I posted last week that I was going to go play with the wild things along the North Asotin Creek Trail - I hadn't planned on getting quite so close to the bigger critters out there. The conditions were nearly perfect - weather about 68 degrees at the trailhead and high clouds. The recent rain had softened the ground without turning it into a mud hole. The only footprints out there were mine and the deer - the trail isn't open to motorized traffic for a bit yet.
I only cover 8 or 9 miles, an out and back along North Asotin Creek, starting at the open fields that abut the creek and following the trail into the canyon and up into the woodlands.
During my various runs here I've seen bighorn sheep, deer, elk and bears - and the occasional rattlesnake.
Cougars have been reported in the area but I've never seen one and not sure that I'd like to - they're awfully bashful creatures that are most comfortable introducing themselves with a firm grip and shake - on your throat. Admire from a distance, that's my motto...
North Asotin Creek Trail follows alongside the creek for several miles before swinging out into forest land. The first miles before you swing wide is on Washington Fish and Wildlife land and a part of their Wildlife Areas. This is the narrowest part of the trail with the creek defining one side and the basalt cliffs the other.
The trail is very runnable for even an average trailrunner - there are no truly technical sections, no bomber climbs or descents.
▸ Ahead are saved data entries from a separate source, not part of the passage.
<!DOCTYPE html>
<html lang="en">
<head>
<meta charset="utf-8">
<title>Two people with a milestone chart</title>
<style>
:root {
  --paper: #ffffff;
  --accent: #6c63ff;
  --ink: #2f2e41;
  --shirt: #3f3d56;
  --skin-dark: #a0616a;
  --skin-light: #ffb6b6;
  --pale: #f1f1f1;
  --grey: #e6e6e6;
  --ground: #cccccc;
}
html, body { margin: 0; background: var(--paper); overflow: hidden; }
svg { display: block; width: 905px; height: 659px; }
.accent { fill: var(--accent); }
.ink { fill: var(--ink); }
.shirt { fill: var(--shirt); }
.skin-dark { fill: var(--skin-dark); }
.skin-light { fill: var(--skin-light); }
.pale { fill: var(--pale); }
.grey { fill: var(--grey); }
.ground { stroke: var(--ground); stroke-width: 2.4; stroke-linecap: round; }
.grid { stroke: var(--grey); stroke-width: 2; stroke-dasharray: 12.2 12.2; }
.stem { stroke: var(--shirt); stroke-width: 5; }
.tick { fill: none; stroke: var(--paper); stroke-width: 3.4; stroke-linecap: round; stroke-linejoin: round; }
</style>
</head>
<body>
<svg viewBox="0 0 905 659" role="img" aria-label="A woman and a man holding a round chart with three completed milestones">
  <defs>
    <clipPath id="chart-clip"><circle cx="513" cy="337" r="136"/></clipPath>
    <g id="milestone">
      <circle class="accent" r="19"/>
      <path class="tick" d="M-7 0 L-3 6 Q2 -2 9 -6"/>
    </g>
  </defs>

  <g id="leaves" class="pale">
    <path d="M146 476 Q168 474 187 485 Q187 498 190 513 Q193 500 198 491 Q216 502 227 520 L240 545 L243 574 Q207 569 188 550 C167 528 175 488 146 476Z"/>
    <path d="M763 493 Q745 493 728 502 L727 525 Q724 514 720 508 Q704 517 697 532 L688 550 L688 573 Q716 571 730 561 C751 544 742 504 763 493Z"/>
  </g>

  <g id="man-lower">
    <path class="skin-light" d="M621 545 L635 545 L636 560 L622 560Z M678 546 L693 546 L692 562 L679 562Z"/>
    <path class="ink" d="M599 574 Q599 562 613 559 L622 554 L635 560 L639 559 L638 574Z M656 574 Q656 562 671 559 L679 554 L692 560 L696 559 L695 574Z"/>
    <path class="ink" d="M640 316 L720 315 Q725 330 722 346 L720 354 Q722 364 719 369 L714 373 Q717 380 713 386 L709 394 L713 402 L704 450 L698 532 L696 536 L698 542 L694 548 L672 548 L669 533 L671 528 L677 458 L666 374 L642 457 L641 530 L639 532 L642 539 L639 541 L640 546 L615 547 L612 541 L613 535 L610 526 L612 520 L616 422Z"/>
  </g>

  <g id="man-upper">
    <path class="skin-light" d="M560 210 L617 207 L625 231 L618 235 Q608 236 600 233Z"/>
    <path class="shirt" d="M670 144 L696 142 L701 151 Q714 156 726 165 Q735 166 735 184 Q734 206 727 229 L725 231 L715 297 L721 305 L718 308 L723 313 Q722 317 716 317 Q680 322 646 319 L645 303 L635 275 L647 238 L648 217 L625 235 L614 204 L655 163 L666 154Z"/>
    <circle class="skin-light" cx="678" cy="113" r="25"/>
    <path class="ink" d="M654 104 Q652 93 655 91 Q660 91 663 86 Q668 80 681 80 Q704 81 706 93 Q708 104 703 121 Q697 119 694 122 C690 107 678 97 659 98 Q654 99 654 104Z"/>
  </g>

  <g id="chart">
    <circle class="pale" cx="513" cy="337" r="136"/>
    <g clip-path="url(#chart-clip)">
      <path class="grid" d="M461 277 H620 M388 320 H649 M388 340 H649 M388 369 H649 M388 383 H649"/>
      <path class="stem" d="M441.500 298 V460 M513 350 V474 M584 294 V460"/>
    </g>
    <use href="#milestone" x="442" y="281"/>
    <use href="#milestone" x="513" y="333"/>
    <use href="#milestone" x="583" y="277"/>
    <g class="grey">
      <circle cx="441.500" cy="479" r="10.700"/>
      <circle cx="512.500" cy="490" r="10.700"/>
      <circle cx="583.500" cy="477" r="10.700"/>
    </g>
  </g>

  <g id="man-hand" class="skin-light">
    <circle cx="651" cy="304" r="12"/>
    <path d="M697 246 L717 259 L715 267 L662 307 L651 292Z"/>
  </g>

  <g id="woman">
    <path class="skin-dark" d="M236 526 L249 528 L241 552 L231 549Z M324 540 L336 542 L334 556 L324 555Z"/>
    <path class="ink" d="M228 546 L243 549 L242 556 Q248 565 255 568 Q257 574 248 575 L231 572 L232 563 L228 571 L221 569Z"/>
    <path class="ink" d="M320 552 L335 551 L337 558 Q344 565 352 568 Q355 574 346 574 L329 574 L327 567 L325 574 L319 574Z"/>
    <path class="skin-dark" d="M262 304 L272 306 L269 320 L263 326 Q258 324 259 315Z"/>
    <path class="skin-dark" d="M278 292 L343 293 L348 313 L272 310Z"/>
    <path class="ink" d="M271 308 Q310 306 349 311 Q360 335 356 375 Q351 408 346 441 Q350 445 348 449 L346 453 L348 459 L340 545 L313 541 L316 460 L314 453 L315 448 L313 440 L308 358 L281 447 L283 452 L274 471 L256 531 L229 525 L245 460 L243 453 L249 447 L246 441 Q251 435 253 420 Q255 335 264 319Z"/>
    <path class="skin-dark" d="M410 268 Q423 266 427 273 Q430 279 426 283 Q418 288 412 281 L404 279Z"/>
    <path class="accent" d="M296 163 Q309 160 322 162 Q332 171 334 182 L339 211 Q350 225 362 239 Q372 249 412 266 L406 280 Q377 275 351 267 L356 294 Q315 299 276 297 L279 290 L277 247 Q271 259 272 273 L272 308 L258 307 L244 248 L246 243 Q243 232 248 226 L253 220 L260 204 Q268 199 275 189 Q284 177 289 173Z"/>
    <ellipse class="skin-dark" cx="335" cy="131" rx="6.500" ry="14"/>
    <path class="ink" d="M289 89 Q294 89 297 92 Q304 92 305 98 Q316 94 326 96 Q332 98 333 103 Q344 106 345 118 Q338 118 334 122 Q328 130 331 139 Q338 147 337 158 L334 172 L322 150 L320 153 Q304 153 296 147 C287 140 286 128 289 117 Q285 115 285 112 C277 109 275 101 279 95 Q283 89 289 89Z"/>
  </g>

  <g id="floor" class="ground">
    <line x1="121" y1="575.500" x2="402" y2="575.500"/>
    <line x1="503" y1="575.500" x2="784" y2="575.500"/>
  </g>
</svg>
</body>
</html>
It's a wonderful place to just enjoy the afternoon, covering some ground and sightseeing. With so little traffic this early in the season, the trail is a bit overgrown - that will change later when the four wheelers hit the trail.
The Wildlife Area transitions in the Umatilla National Forest trail as you start climbing up to the Pinkham Butte Area - I didn't go nearly that far. Once you cross the boundary into the National Forest, four wheelers are prohibited.
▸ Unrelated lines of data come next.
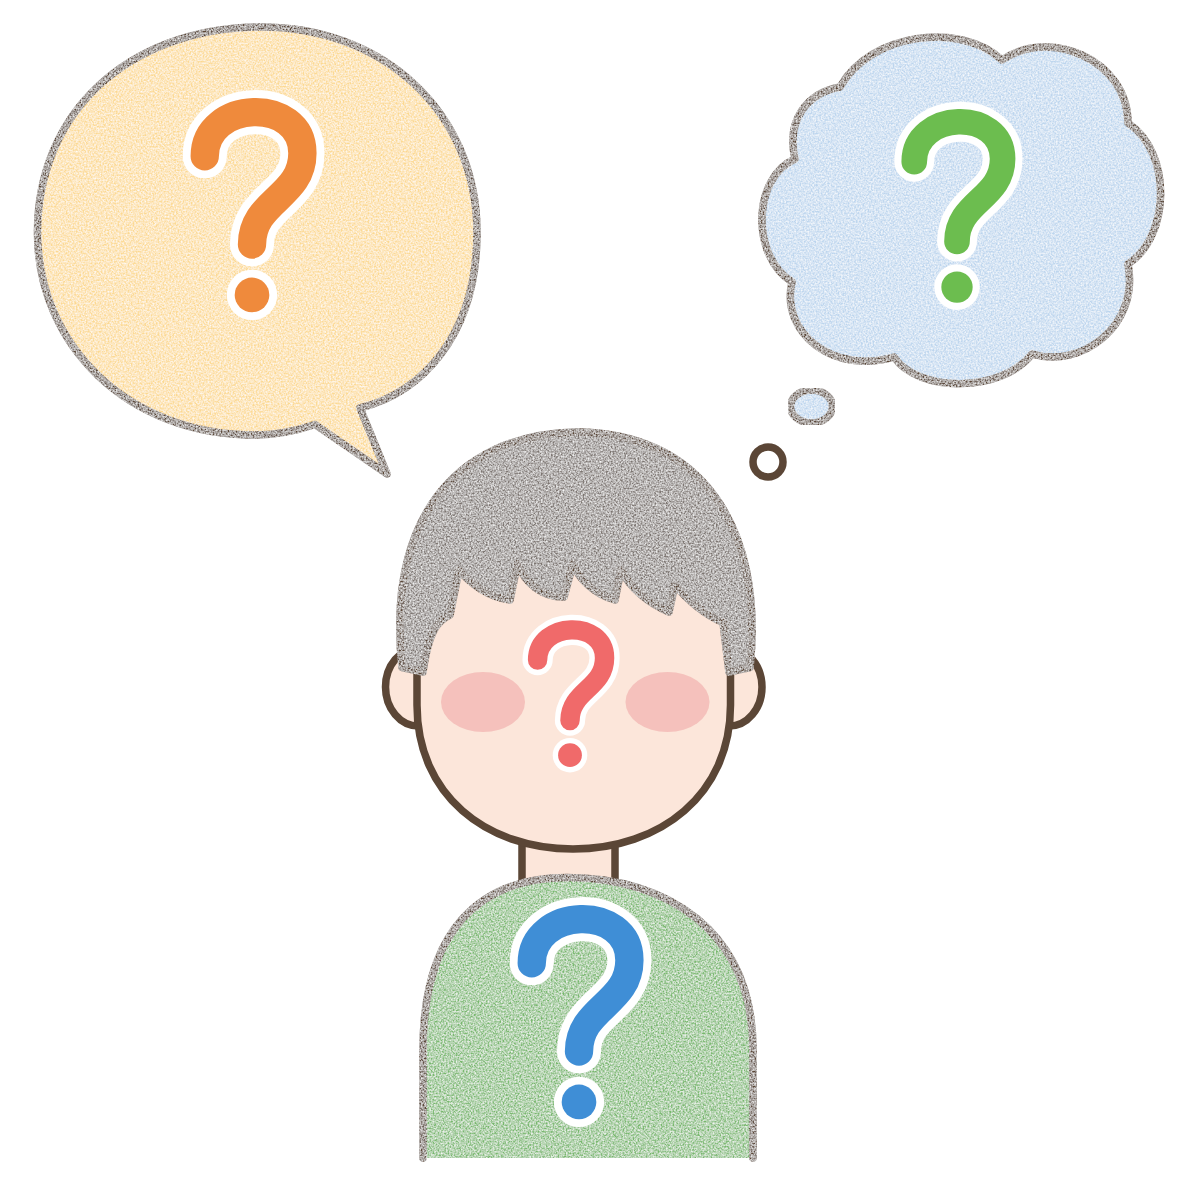
<!DOCTYPE html>
<html lang="en">
<head>
<meta charset="utf-8">
<title>Wondering Kid</title>
<style>
  :root {
    --paper: #ffffff;
    --line: #5b4636;
    --speech-fill: #fcd990;
    --thought-fill: #bcd5ee;
    --thought-dot: #a9c8ea;
    --hair: #7c7470;
    --skin: #fce6da;
    --cheek: #f3b8b4;
    --shirt: #77b86c;
    --mark-orange: #ef8a3c;
    --mark-green: #6cbd4f;
    --mark-red: #f06a6a;
    --mark-blue: #3f8ed6;
  }
  html, body {
    margin: 0;
    padding: 0;
    width: 1200px;
    height: 1200px;
    overflow: hidden;
    background: var(--paper);
    font-family: "Zen Maru Gothic", sans-serif;
  }
  .artboard { display: block; width: 1200px; height: 1200px; }
  .outline { stroke: var(--line); stroke-width: 5; stroke-linejoin: round; stroke-linecap: round; }
  .speech-bubble { fill: var(--speech-fill); }
  .thought-cloud, .thought-dot-large { fill: var(--thought-fill); }
  .thought-dot-small { fill: var(--paper); }
  .hair { fill: var(--hair); }
  .skin { fill: var(--skin); }
  .cheek { fill: var(--cheek); opacity: 0.8; }
  .shirt { fill: var(--shirt); }
  .mark-orange { color: var(--mark-orange); }
  .mark-green { color: var(--mark-green); }
  .mark-red { color: var(--mark-red); }
  .mark-blue { color: var(--mark-blue); }
</style>
</head>
<body>
<svg class="artboard" viewBox="0 0 800 800" xmlns="http://www.w3.org/2000/svg" xmlns:xlink="http://www.w3.org/1999/xlink">
  <defs>
    <filter id="crayon-grain" x="-5%" y="-5%" width="110%" height="110%">
      <feTurbulence type="fractalNoise" baseFrequency="0.9" numOctaves="2" seed="3" result="noise"/>
      <feColorMatrix in="noise" type="matrix" values="0 0 0 0 1  0 0 0 0 1  0 0 0 0 1  0 0 0 -1.4 1.05" result="speckle"/>
      <feComposite in="speckle" in2="SourceGraphic" operator="in" result="grain"/>
      <feBlend in="SourceGraphic" in2="grain" mode="screen"/>
    </filter>
    <g id="question-mark">
      <path d="M-30,-36 C-30,-72 32,-74 32,-38 C32,-10 0,-8 0,20" fill="none" stroke="#ffffff" stroke-width="28" stroke-linecap="round" stroke-linejoin="round"/>
      <circle cx="0" cy="52" r="16" fill="#ffffff"/>
      <path d="M-30,-36 C-30,-72 32,-74 32,-38 C32,-10 0,-8 0,20" fill="none" stroke="currentColor" stroke-width="18" stroke-linecap="round" stroke-linejoin="round"/>
      <circle cx="0" cy="52" r="11" fill="currentColor"/>
    </g>
  </defs>

  <g class="speech">
    <path class="speech-bubble outline" filter="url(#crayon-grain)"
      d="M170,18 C255,16 318,75 318,155 C318,225 280,262 240,272 L258,316 L210,283 C195,288 182,290 170,290 C85,290 25,230 25,155 C25,75 85,20 170,18 Z"/>
    <use xlink:href="#question-mark" class="mark-orange" transform="translate(168,142) scale(1.05)"/>
  </g>

  <g class="thought">
    <path class="thought-cloud outline" filter="url(#crayon-grain)"
      d="M560,58 C580,22 640,14 668,40 C700,18 752,40 752,82 C782,102 780,158 752,176 C760,218 720,246 688,236 C668,262 612,262 596,238 C556,250 520,222 528,188 C500,170 502,118 530,106 C524,80 538,62 560,58 Z"/>
    <use xlink:href="#question-mark" class="mark-green" transform="translate(638,142) scale(0.95)"/>
    <ellipse class="thought-dot-large outline" cx="541" cy="271" rx="14" ry="11" filter="url(#crayon-grain)"/>
    <circle class="thought-dot-small outline" cx="512" cy="308" r="10"/>
  </g>

  <g class="kid">
    <rect class="skin outline" x="348" y="520" width="62" height="80"/>
    <path class="shirt outline" filter="url(#crayon-grain)"
      d="M282,772 L282,700 C282,620 320,585 378,585 C444,585 502,620 502,700 L502,772"/>
    <use xlink:href="#question-mark" class="mark-blue" transform="translate(386,680) scale(1.05)"/>

    <ellipse class="skin outline" cx="279" cy="458" rx="22" ry="26"/>
    <ellipse class="skin outline" cx="486" cy="458" rx="22" ry="26"/>
    <path class="skin outline"
      d="M278,400 C278,350 320,320 382,320 C444,320 487,350 487,400 L487,470 C487,530 440,566 382,566 C324,566 278,530 278,470 Z"/>
    <ellipse class="cheek" cx="322" cy="468" rx="28" ry="20"/>
    <ellipse class="cheek" cx="445" cy="468" rx="28" ry="20"/>

    <path class="hair outline" filter="url(#crayon-grain)"
      d="M268,445 C258,350 300,290 384,288 C466,288 510,350 500,445 L486,448 L482,415 C470,410 458,400 450,390 L446,408 C432,402 420,392 414,380 L410,400 C396,396 386,386 382,376 L376,398 C360,398 350,388 345,376 L340,400 C326,398 314,390 306,380 L300,410 C292,414 286,420 282,448 Z"/>

    <use xlink:href="#question-mark" class="mark-red" transform="translate(380,466) scale(0.72)"/>
  </g>
</svg>
</body>
</html>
That was my turnaround point and the run back was literally all downhill - there is a steady climb from the trailhead as you head into the mountains. It isn't steep but it is noticeable.
Momma bear must have crossed the creek after I ran by the first time because I didn't see her or her very cute little cub on the outbound leg. The crashing in the brush to my right was my first indication that another large animal was out with me and, silly me, my first thought was deer, especially since it was running away.
The scratching sound on bark was when I noticed Cutey, the cub, climbing the tree about 15 feet away. Always part of the quick thinking club, I was in the midst of an "Aw, how cute!" moment when it dawned on me the crashing was Momma bear. Probably.
Might have been Brother bear. It so, where was Momma bear? Paranoia is such a useful survival skill....
I scanned the trail, the open side to the left, the dense brush bordering the creek to my right. No Momma bear. Unsure as to whether that was good or bad.
Looked again and made started to make tracks towards the trailhead, walking first - ho-hum, just me, non-threatening, probably not very tasty human, leaving now - then getting some distance between me and Cutey bear. Cutey watched me go.
Very bummed that I didn't have a camera out to take a picture of Cutey but lingering was not on the agenda. Still, it's hard to have a better run or day plus I get to add it to my collection to trail memories.